As children begin the toddler stage, they respond to familiar words by shouting, gesturing or reaching for objects. As their language skills develop, their babbles evolve into a mix of real and made-up words and phrases. They learn to express their needs and wants with language and rely less on crying.

There are many ways that you can work with your child to help build the vocabulary he needs to communicate with you. Below are a few activities that you can try at home.

1. Play telephone

Use a toy telephone and pretend to call your child. Ask him questions about his toys, the weather, or what your pet is doing.
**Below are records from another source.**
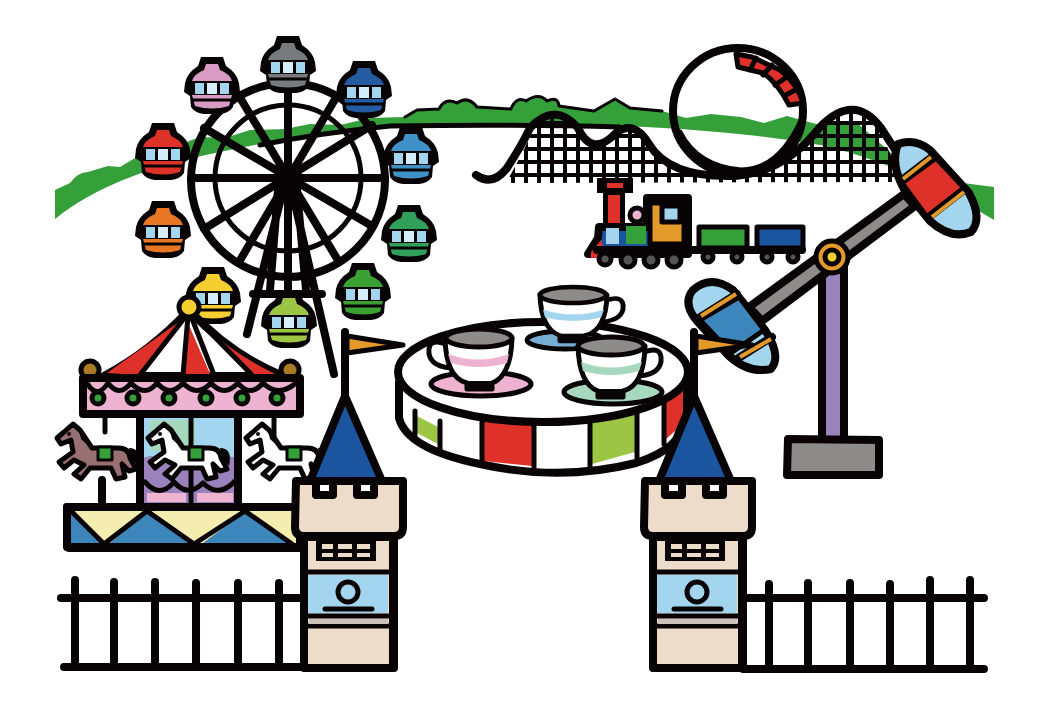
<!DOCTYPE html>
<html lang="en">
<head>
<meta charset="utf-8">
<title>Amusement park</title>
<style>
:root{--ink:#080405;--paper:#fff;--green:#35a03a;--red:#de3129;--blue:#1c559f;--sky:#a3d5ee;--mid:#3c86bb;--orange:#e39a2b;--yellow:#f4cf2f;--pink:#efb3d2;--lilac:#9a83bd;--grey:#8e8b8b;--stone:#eedccb;--lime:#9dc544;--cream:#f5edb0;--mint:#a5d8bd}
html,body{margin:0;background:var(--paper);overflow:hidden}
svg{display:block;width:1049px;height:708px}
.line{fill:none;stroke:var(--ink);stroke-width:8;stroke-linecap:round;stroke-linejoin:round}
.edge{stroke:var(--ink);stroke-width:8;stroke-linejoin:round}
.thin{stroke-width:5}
.fine{stroke-width:3}
.ink{fill:var(--ink)}.paper{fill:var(--paper)}.green{fill:var(--green)}.red{fill:var(--red)}.blue{fill:var(--blue)}.sky{fill:var(--sky)}.mid{fill:var(--mid)}.orange{fill:var(--orange)}.yellow{fill:var(--yellow)}.pink{fill:var(--pink)}.lilac{fill:var(--lilac)}.grey{fill:var(--grey)}.stone{fill:var(--stone)}.lime{fill:var(--lime)}.cream{fill:var(--cream)}.mint{fill:var(--mint)}
</style>
</head>
<body>
<svg viewBox="0 0 1049 708" role="img" aria-label="Amusement park with a Ferris wheel, carousel, roller coaster, train, teacups and castle gate">
<defs>
  <g id="gondola">
    <path class="ink" d="M-11-29H11L14-20Q25-13 27-3L28 6L22 10L21 21Q17 27 8 28H-8Q-17 27-21 21L-22 10L-28 6L-27-3Q-25-13-14-20Z"/>
    <path fill="currentColor" d="M-6-22H6L8-16Q18-12 20-5H-20Q-18-12-8-16ZM-20 9H20L17 20Q0 25-17 20Z"/>
    <path class="sky" d="M-17-3H-8V8H-17ZM8-3H17V8H8Z"/>
    <path fill="#d5eefa" d="M-5-3H5V8H-5Z"/>
    <path class="line fine" d="M-19 14H19"/>
  </g>
  <g id="cup">
    <path class="line thin" d="M-31-13Q-52-22-50-4Q-47 10-24 10"/>
    <path class="edge thin paper" d="M-34-20Q-33 20-12 25V31H13V25Q32 18 33-20Z"/>
    <path fill="currentColor" d="M-31-4Q0 7 30-4L28 5Q0 13-28 5Z"/>
    <ellipse class="edge thin grey" cy="-20" rx="33" ry="9"/>
    <path class="ink" d="M-13 23H14V32H-13Z"/>
  </g>
  <g id="horse">
    <path class="edge thin" fill="currentColor" d="M-34-22L-25-30L-18-24L-6-6H18Q31-7 32 4L38 15L31 17L24 10L27 23L18 25L13 14H-8L-17 25L-24 20L-14 11L-24 6L-34 14L-39 8L-25-2L-27-14L-37-10L-41-16Z"/>
    <path class="ink" d="M31-6Q44-6 40 12L33 4ZM-20-28L-8-12L-5-4L-17-15Z"/>
    <path class="edge fine green" d="M0-7H14V6H0Z"/>
    <circle class="ink" cx="-29" cy="-20" r="2"/>
  </g>
  <g id="tower">
    <path class="line" d="M345 332V398"/>
    <path class="edge thin orange" d="M347 336L403 345L347 353Z"/>
    <path class="edge blue" d="M345 396L382 481H310Z"/>
    <path class="edge stone" d="M296 481H316V495H333V481H357V495H374V481H403V527Q403 536 394 536H304Q295 536 295 527Z"/>
    <path class="edge stone" d="M304 537H394V668H304Z"/>
    <path class="sky" d="M308 575H388V613H308Z"/>
    <path class="ink" d="M316 540H376V561H316Z"/>
    <path class="stone" d="M322 544H333V549H322ZM338 544H352V549H338ZM357 544H370V549H357ZM322 553H333V557H322ZM338 553H352V557H338ZM357 553H370V557H357Z"/>
    <path class="line thin" d="M307 572H390M307 616H390M325 609H372M307 626H390"/>
    <path fill="#cdc1bb" d="M309 619H388V624H309Z"/>
    <circle class="edge thin sky" cx="348" cy="592" r="10"/>
    <path class="line" d="M393 542V668"/>
  </g>
  <pattern id="trestle" width="13" height="13" patternUnits="userSpaceOnUse">
    <path d="M6 0V13M0 6H13" fill="none" stroke="#080405" stroke-width="4"/>
  </pattern>
</defs>

<g id="hills">
  <path class="green" d="M55 219V190L70 183Q78 172 88 172L108 166L120 167L140 155L165 150L200 137L225 138L250 130L285 129L310 124L340 125L370 118L405 117L417 110L439 109Q445 96 457 103Q468 94 477 107L511 109Q516 95 526 101Q539 91 547 101Q558 95 559 106L594 111L615 98L630 108L662 111L686 118L711 114L741 117L764 123L787 116L820 125L855 121L881 144L905 166L940 180L994 187V220Q900 162 820 145Q720 128 590 125H440Q320 130 220 152Q110 174 55 219Z"/>
  <path class="line thin" d="M389 126Q520 124 620 127M260 145Q320 133 390 126"/>
  <path class="line fine" d="M405 117L417 110L439 109Q445 97 457 103Q468 95 477 107L511 109Q516 96 526 101Q539 92 547 101Q558 96 559 106L594 111L615 99L630 108L662 111"/>
</g>

<g id="roller-coaster">
  <path fill="url(#trestle)" d="M506 183Q524 151 533 130Q558 100 579 129Q593 157 616 133Q635 120 648 143Q668 177 735 180Q792 170 820 127Q855 92 880 130L902 182Z"/>
  <path class="line" d="M476 175Q492 187 507 168Q522 145 530 128Q555 101 578 128Q592 158 616 133Q634 119 649 144Q669 178 735 176Q785 172 820 127Q854 92 881 128L896 151"/>
  <ellipse class="line" cx="738" cy="111" rx="65" ry="63"/>
  <path class="line thin" d="M680 132Q697 166 741 170Q780 170 803 116"/>
  <path class="edge thin red" d="M736 54L752 57L780 70Q797 83 803 103L789 105Q777 82 763 73L738 67Z"/>
  <path class="line thin" d="M756 58L750 70M772 65L763 75M787 77L775 85M797 89L784 96"/>
</g>

<g id="ferris-wheel">
  <path class="line" d="M286 178L247 334M289 178L334 374M278 190L270 290M297 190L306 290M288 178V300M253 294H322"/>
  <circle class="line" cx="288" cy="180" r="97"/>
  <circle class="line thin" cx="288" cy="178" r="73"/>
  <path class="line" d="M288 92V275M239 96L339 262M204 128L372 226M191 178H385M204 229L372 125M239 262L337 96"/>
  <circle class="ink" cx="288" cy="177" r="14"/>
  <use href="#gondola" x="288" y="65" color="#777b80"/>
  <use href="#gondola" x="364" y="90" color="#245ba1"/>
  <use href="#gondola" x="411" y="156" color="#3f91c7"/>
  <use href="#gondola" x="409" y="234" color="#30a05b"/>
  <use href="#gondola" x="363" y="292" color="#3ba032"/>
  <use href="#gondola" x="289" y="320" color="#9dc544"/>
  <use href="#gondola" x="213" y="296" color="#f4cf2f"/>
  <use href="#gondola" x="163" y="230" color="#e77725"/>
  <use href="#gondola" x="163" y="152" color="#de3129"/>
  <use href="#gondola" x="212" y="86" color="#d79bc4"/>
</g>

<g id="train">
  <path class="edge blue" d="M599 227H647V198H688V254H588L598 238Z"/>
  <path class="red" d="M605 184H622V222H605ZM591 252L601 240L607 258H591Z"/>
  <path class="ink" d="M597 178H633V193H625V225H603V193H597Z"/>
  <path class="red" d="M607 183H623V188H607ZM608 195H620V223H608Z"/>
  <path class="green" d="M626 226H646V244H626Z"/>
  <path class="sky" d="M606 228H619V244H606Z"/>
  <path class="edge thin orange" d="M650 203H684V244H650Z"/>
  <path class="edge thin sky" d="M662 206H680V222H662Z"/>
  <circle class="edge thin pink" cx="637" cy="215" r="7"/>
  <path class="edge thin green" d="M699 227H747V248H699Z"/>
  <path class="edge thin blue" d="M757 227H803V248H757Z"/>
  <path class="line" d="M597 250H802"/>
  <g class="edge thin" fill="#555"><circle cx="605" cy="259" r="6"/><circle cx="628" cy="260" r="7"/><circle cx="651" cy="260" r="7"/><circle cx="674" cy="260" r="7"/><circle cx="708" cy="257" r="5"/><circle cx="737" cy="257" r="5"/><circle cx="767" cy="257" r="5"/><circle cx="793" cy="257" r="5"/></g>
</g>

<g id="swing-ride">
  <path class="edge lilac" d="M822 262H844V442H822Z"/>
  <path class="edge grey" d="M788 439L879 440V475H787Z"/>
  <path class="edge grey" d="M749 307L904 194L915 206L762 321Z"/>
  <circle class="edge thin orange" cx="832" cy="257" r="16"/>
  <circle class="edge thin yellow" cx="832" cy="257" r="7"/>
  <g id="upper-pod">
    <path class="edge sky" d="M898 144Q915 138 930 150L969 193Q983 219 971 232Q951 240 930 221L904 189Q890 164 898 144Z"/>
    <path class="edge thin red" d="M902 183L936 158L964 188L927 217Z"/>
    <path class="line" d="M902 180L932 157M929 217L965 189"/>
    <path d="M903 179L931 157M932 217L964 192" fill="none" stroke="var(--orange)" stroke-width="4"/>
  </g>
  <g id="lower-pod">
    <path class="edge sky" d="M693 290Q711 274 733 290L765 330Q782 356 771 369Q748 374 728 355L697 321Q682 303 693 290Z"/>
    <path class="edge thin mid" d="M700 320L739 297L764 330L731 353Z"/>
    <path class="line" d="M699 318L737 294M737 359L772 337"/>
    <path d="M701 316L736 294M740 357L771 339" fill="none" stroke="var(--orange)" stroke-width="4"/>
  </g>
</g>

<g id="teacup-ride">
  <path class="edge paper" d="M399 382V418Q407 449 480 464Q560 482 636 463Q683 448 686 418V382Z"/>
  <path class="lime" d="M417 416L438 427V444L417 433ZM592 422L635 412V452L592 464Z"/>
  <path class="red" d="M484 421L532 424V466L484 461ZM665 399L683 384V424L665 440Z"/>
  <path class="line thin" d="M415 411V436M440 421V449M482 419V463M534 423V471M590 421V467M637 410V458M664 397V444"/>
  <ellipse class="edge paper" cx="543" cy="372" rx="145" ry="50"/>
  <ellipse class="edge thin" fill="#77add3" cx="565" cy="340" rx="38" ry="9"/>
  <use href="#cup" transform="translate(573 313) scale(-1 .9)" color="#a3d5ee"/>
  <ellipse class="edge thin pink" cx="481" cy="384" rx="50" ry="12"/>
  <use href="#cup" x="479" y="358" color="#efb3d2"/>
  <ellipse class="edge thin mint" cx="613" cy="392" rx="49" ry="12"/>
  <use href="#cup" transform="translate(611 366) scale(-1 1)" color="#a5d8bd"/>
</g>

<g id="carousel">
  <path class="edge paper" d="M189 310Q151 351 104 376H283Q231 355 189 310Z"/>
  <path class="red" d="M183 319L107 373L139 375ZM188 323L184 376H211ZM200 323L252 375H277Q235 355 200 323Z"/>
  <path class="line thin" d="M186 316L140 375M188 316L183 375M191 316L214 375M194 316L252 375"/>
  <circle class="edge thin yellow" cx="189" cy="307" r="10"/>
  <path class="paper" d="M100 414H300V505H100Z"/>
  <path class="sky" d="M143 415H236V458H143Z"/>
  <path class="mint" d="M150 420H195V451H150Z"/>
  <path class="lilac" d="M143 458Q157 452 166 464Q190 454 213 465Q225 452 238 459V503H143Z"/>
  <path class="line" d="M140 415V503M238 415V503M102 480V503"/>
  <path class="line thin" d="M191 415V502M105 415V432M274 415V436M145 482Q160 499 174 482Q188 498 203 483Q219 499 236 480"/>
  <path class="pink" d="M147 493H186V502H147ZM197 493H233V502H197Z"/>
  <g class="edge thin" fill="#a97b24"><circle cx="90" cy="370" r="9"/><circle cx="290" cy="370" r="9"/></g>
  <path class="edge pink" d="M83 378H300V414H83Z"/>
  <path d="M87 383Q97 400 108 383Q119 398 131 383Q145 398 157 383Q170 398 183 383Q197 398 211 383Q224 398 238 383Q250 398 263 383Q278 398 296 383" class="line thin"/>
  <g class="edge thin green"><circle cx="98" cy="398" r="6"/><circle cx="133" cy="398" r="6"/><circle cx="169" cy="398" r="6"/><circle cx="206" cy="398" r="6"/><circle cx="242" cy="398" r="6"/><circle cx="277" cy="398" r="6"/></g>
  <use href="#horse" x="98" y="454" color="#987071"/>
  <use href="#horse" x="189" y="454" color="#fff"/>
  <use href="#horse" x="287" y="454" color="#fff"/>
  <path class="edge cream" d="M67 507H300V547H67Z"/>
  <path class="mid" d="M71 512L100 543H71ZM148 512L190 543H110ZM245 512L290 543H203Z"/>
  <path class="line thin" d="M71 511L104 544L147 511L194 544L245 511L292 544"/>
  <path class="line" d="M67 507H300M69 548H304"/>
</g>

<g id="fence">
  <path class="line" d="M61 598H304M64 667H304M743 598H984M743 669H984"/>
  <path class="line" d="M75 580V666M114 582V666M155 582V666M196 583V666M238 583V666M279 583V666M769 584V668M808 583V668M850 583V668M890 584V668M930 580V668M970 580V668"/>
</g>

<g id="gate">
  <use href="#tower"/>
  <use href="#tower" x="349"/>
</g>
</svg>
</body>
</html>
Say goodbye and hang up. Then say, “Who else can we call?” Your child may want to carry on a conversation with a family member or stuffed animal.
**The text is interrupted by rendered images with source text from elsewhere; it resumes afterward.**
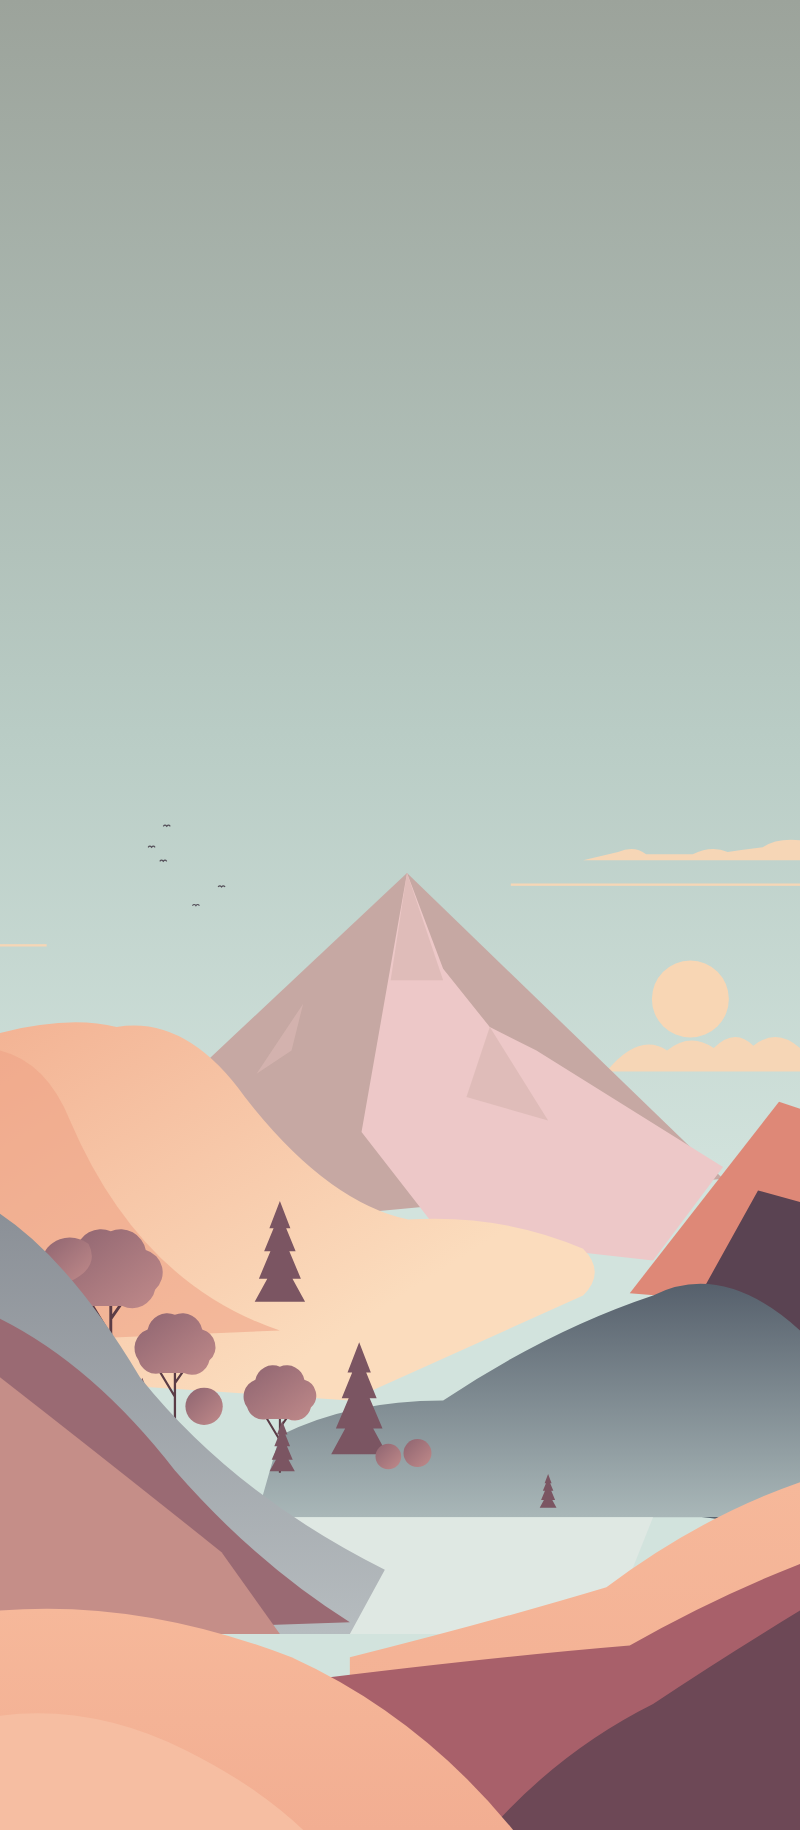
<!DOCTYPE html>
<html lang="en">
<head>
<meta charset="utf-8">
<title>Valley at Dusk</title>
<style>
  :root {
    --sky-top: #9ca39b;
    --sky-mid: #b9ccc5;
    --sky-low: #d2e3dd;
    --cloud: #f6d6b6;
    --sun: #f8d6b4;
    --peak-shade: #c6a8a3;
    --peak-light: #edc8c8;
    --hill-peach: #f3b394;
    --hill-cream: #fbdcbd;
    --ridge-red: #de8877;
    --ridge-plum: #5a4352;
    --slope-grey: #8b9097;
    --slope-slate: #6f7a84;
    --lake: #dfe8e3;
    --fore-peach: #f2ae92;
    --fore-rose: #a8606a;
    --fore-plum: #6d4856;
    --tree: #7b5562;
    --trunk: #5a3c46;
  }
  html, body { margin: 0; padding: 0; overflow: hidden; }
  body { width: 800px; height: 1830px; background: var(--sky-top); }
  .scene { display: block; width: 800px; height: 1830px; }
</style>
</head>
<body>
<svg class="scene" viewBox="0 0 686 1568" preserveAspectRatio="none" xmlns="http://www.w3.org/2000/svg">
  <defs>
    <linearGradient id="sky" x1="0" y1="0" x2="0" y2="1">
      <stop offset="0" stop-color="var(--sky-top)"/>
      <stop offset="0.4" stop-color="var(--sky-mid)"/>
      <stop offset="0.65" stop-color="var(--sky-low)"/>
    </linearGradient>
    <linearGradient id="peachHill" x1="0" y1="0" x2="1" y2="1">
      <stop offset="0" stop-color="var(--hill-peach)"/>
      <stop offset="0.7" stop-color="var(--hill-cream)"/>
    </linearGradient>
    <linearGradient id="greySlope" x1="0" y1="0" x2="0" y2="1">
      <stop offset="0" stop-color="var(--slope-grey)"/>
      <stop offset="1" stop-color="#b6bcbf"/>
    </linearGradient>
    <linearGradient id="slateSlope" x1="0" y1="0" x2="0" y2="1">
      <stop offset="0" stop-color="#56606c"/>
      <stop offset="1" stop-color="#a9b7b8"/>
    </linearGradient>
    <linearGradient id="forePeach" x1="0" y1="0" x2="0" y2="1">
      <stop offset="0" stop-color="#f6b89a"/>
      <stop offset="1" stop-color="var(--fore-peach)"/>
    </linearGradient>
    <linearGradient id="crown" x1="0" y1="0" x2="1" y2="1">
      <stop offset="0" stop-color="#8e6470"/>
      <stop offset="1" stop-color="#c08a8a"/>
    </linearGradient>
    <g id="roundTree">
      <path d="M0 0 V-80 M0 -40 L-18 -70 M0 -55 L16 -78" stroke="var(--trunk)" stroke-width="2.5" fill="none"/>
      <path d="M-40 -80 a22 22 0 0 1 10 -34 a22 22 0 0 1 30 -16 a22 22 0 0 1 30 16 a20 20 0 0 1 8 34 a20 20 0 0 1 -28 14 h-26 a20 20 0 0 1 -24 -14z" fill="url(#crown)"/>
    </g>
    <g id="pine">
      <path d="M0 -90 L10 -64 L6 -64 L15 -42 L9 -42 L20 -16 L12 -16 L24 6 L-24 6 L-12 -16 L-20 -16 L-9 -42 L-15 -42 L-6 -64 L-10 -64 Z" fill="var(--tree)"/>
    </g>
    <g id="bird"><path d="M-3 0 q1.5 -2 3 0 q1.5 -2 3 0" stroke="#55505a" stroke-width="1" fill="none"/></g>
  </defs>

  <rect class="sky" width="686" height="1568" fill="url(#sky)"/>

  <g class="birds">
    <use href="#bird" x="143" y="708"/>
    <use href="#bird" x="130" y="726"/>
    <use href="#bird" x="140" y="738"/>
    <use href="#bird" x="190" y="760"/>
    <use href="#bird" x="168" y="776"/>
  </g>

  <g class="clouds">
    <path d="M500 737 H686 V720 q-20 -2 -32 6 q-16 2 -30 4 q-14 -6 -30 2 h-40 q-10 -8 -24 -2z" fill="var(--cloud)"/>
    <rect x="438" y="757" width="248" height="2" fill="var(--cloud)"/>
    <rect x="0" y="809" width="40" height="2" fill="var(--cloud)"/>
    <circle cx="592" cy="856" r="33" fill="var(--sun)"/>
    <path d="M520 918 H686 V898 q-20 -18 -40 -2 q-16 -16 -34 2 q-20 -14 -40 2 q-24 -16 -52 18z" fill="var(--cloud)"/>
  </g>

  <g class="peak">
    <path d="M349 748 L155 930 L300 1040 L620 1010 Z" fill="var(--peak-shade)"/>
    <path d="M349 748 L380 830 L420 880 L460 900 L620 1000 L560 1080 L380 1060 L310 970 Z" fill="var(--peak-light)"/>
    <path d="M349 748 L335 840 L380 840 Z M260 860 L220 920 L250 900 Z M420 880 L400 940 L470 960 Z" fill="#d9b7b2" opacity="0.7"/>
  </g>

  <path class="peach-hills" d="M0 885 Q60 870 100 880 Q160 870 210 940 Q280 1030 350 1045 Q430 1040 500 1070 Q520 1090 500 1110 L300 1200 L0 1180 Z" fill="url(#peachHill)"/>
  <path d="M0 900 Q40 910 60 960 Q120 1100 240 1140 L0 1150Z" fill="#eea487" opacity="0.6"/>

  <g class="right-ridges">
    <path d="M668 944 L686 950 V1120 L540 1108 Z" fill="var(--ridge-red)"/>
    <path d="M686 1030 V1300 L500 1250 L600 1110 L650 1020 Z" fill="var(--ridge-plum)"/>
    <path d="M686 1180 V1310 L520 1290 Z" fill="#3f4a58"/>
  </g>

  <path class="middle-slopes" d="M686 1140 Q620 1080 560 1110 Q470 1140 380 1200 Q300 1200 240 1230 L220 1300 L686 1300 Z" fill="url(#slateSlope)"/>

  <g class="trees">
    <use href="#roundTree" x="95" y="1185"/>
    <path d="M60 1098 a24 22 0 0 1 -24 -18 a24 22 0 0 1 40 -14 q10 20 -16 32z" fill="url(#crown)"/>
    <use href="#roundTree" x="150" y="1228" transform="translate(150 1228) scale(0.78) translate(-150 -1228)"/>
    <use href="#roundTree" x="240" y="1262" transform="translate(240 1262) scale(0.7) translate(-240 -1262)"/>
    <use href="#pine" x="240" y="1110" transform="translate(240 1110) scale(0.9) translate(-240 -1110)"/>
    <use href="#pine" x="242" y="1258" transform="translate(242 1258) scale(0.45) translate(-242 -1258)"/>
    <use href="#pine" x="308" y="1240"/>
    <use href="#pine" x="122" y="1212" transform="translate(122 1212) scale(0.35) translate(-122 -1212)"/>
    <use href="#pine" x="470" y="1290" transform="translate(470 1290) scale(0.3) translate(-470 -1290)"/>
    <circle cx="175" cy="1205" r="16" fill="url(#crown)"/>
    <circle cx="333" cy="1248" r="11" fill="url(#crown)"/>
    <circle cx="358" cy="1245" r="12" fill="url(#crown)"/>
  </g>

  <path class="lake" d="M200 1300 H560 L520 1400 L200 1400 Z" fill="var(--lake)"/>

  <path class="left-slopes" d="M0 1040 Q60 1080 120 1180 Q200 1280 330 1345 L300 1400 L0 1400 Z" fill="url(#greySlope)"/>
  <path d="M0 1130 Q80 1170 150 1260 Q220 1340 300 1390 L0 1400 Z" fill="#9a6a73"/>
  <path d="M0 1180 Q90 1250 190 1330 L240 1400 L0 1400 Z" fill="#c58e88"/>

  <g class="foreground">
    <path d="M686 1270 Q600 1300 520 1360 Q420 1390 300 1420 L300 1568 H686 Z" fill="url(#forePeach)"/>
    <path d="M686 1340 Q610 1370 540 1410 Q420 1420 260 1440 L250 1568 H686 Z" fill="var(--fore-rose)"/>
    <path d="M686 1380 Q620 1420 560 1460 Q480 1500 420 1568 H686 Z" fill="var(--fore-plum)"/>
    <path d="M0 1380 Q120 1370 250 1420 Q360 1470 440 1568 H0 Z" fill="url(#forePeach)"/>
    <path d="M0 1470 Q80 1460 160 1500 Q220 1530 260 1568 H0 Z" fill="#f6bea2"/>
  </g>
</svg>
</body>
</html>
2. Sing “Old MacDonald”

Gather a group of toy animals and sing “Old MacDonald.” Hold up each animal as you say it’s name and sound. Encourage your child to sing along and say the names of the animals with you.

3. Use surprise words

Use surprise words like “oh” or “oops” with your child. Make sure he sees why you say the words. When you drop a toy or feeding utensil, use a surprise word as you pick it up. “Oops the toy dropped! I’ll have to pick it up.” See if he will imitate your action and use the new words.

4. Model bigger phrases

When your child begins to speak, repeat his words and add a word or two. Point to a toy car and ask your child what it is. When he responds “car,” say, “Yes, that is a bright red car.”

5. Describe family photos

Provide your child with some family photos. First, ask him questions that can be answered by pointing or gesturing, such as “Where is Mommy?” Then, ask short open-ended questions, such as “What is Mommy doing in this photo?” or “What do you see?” Guide responses if needed.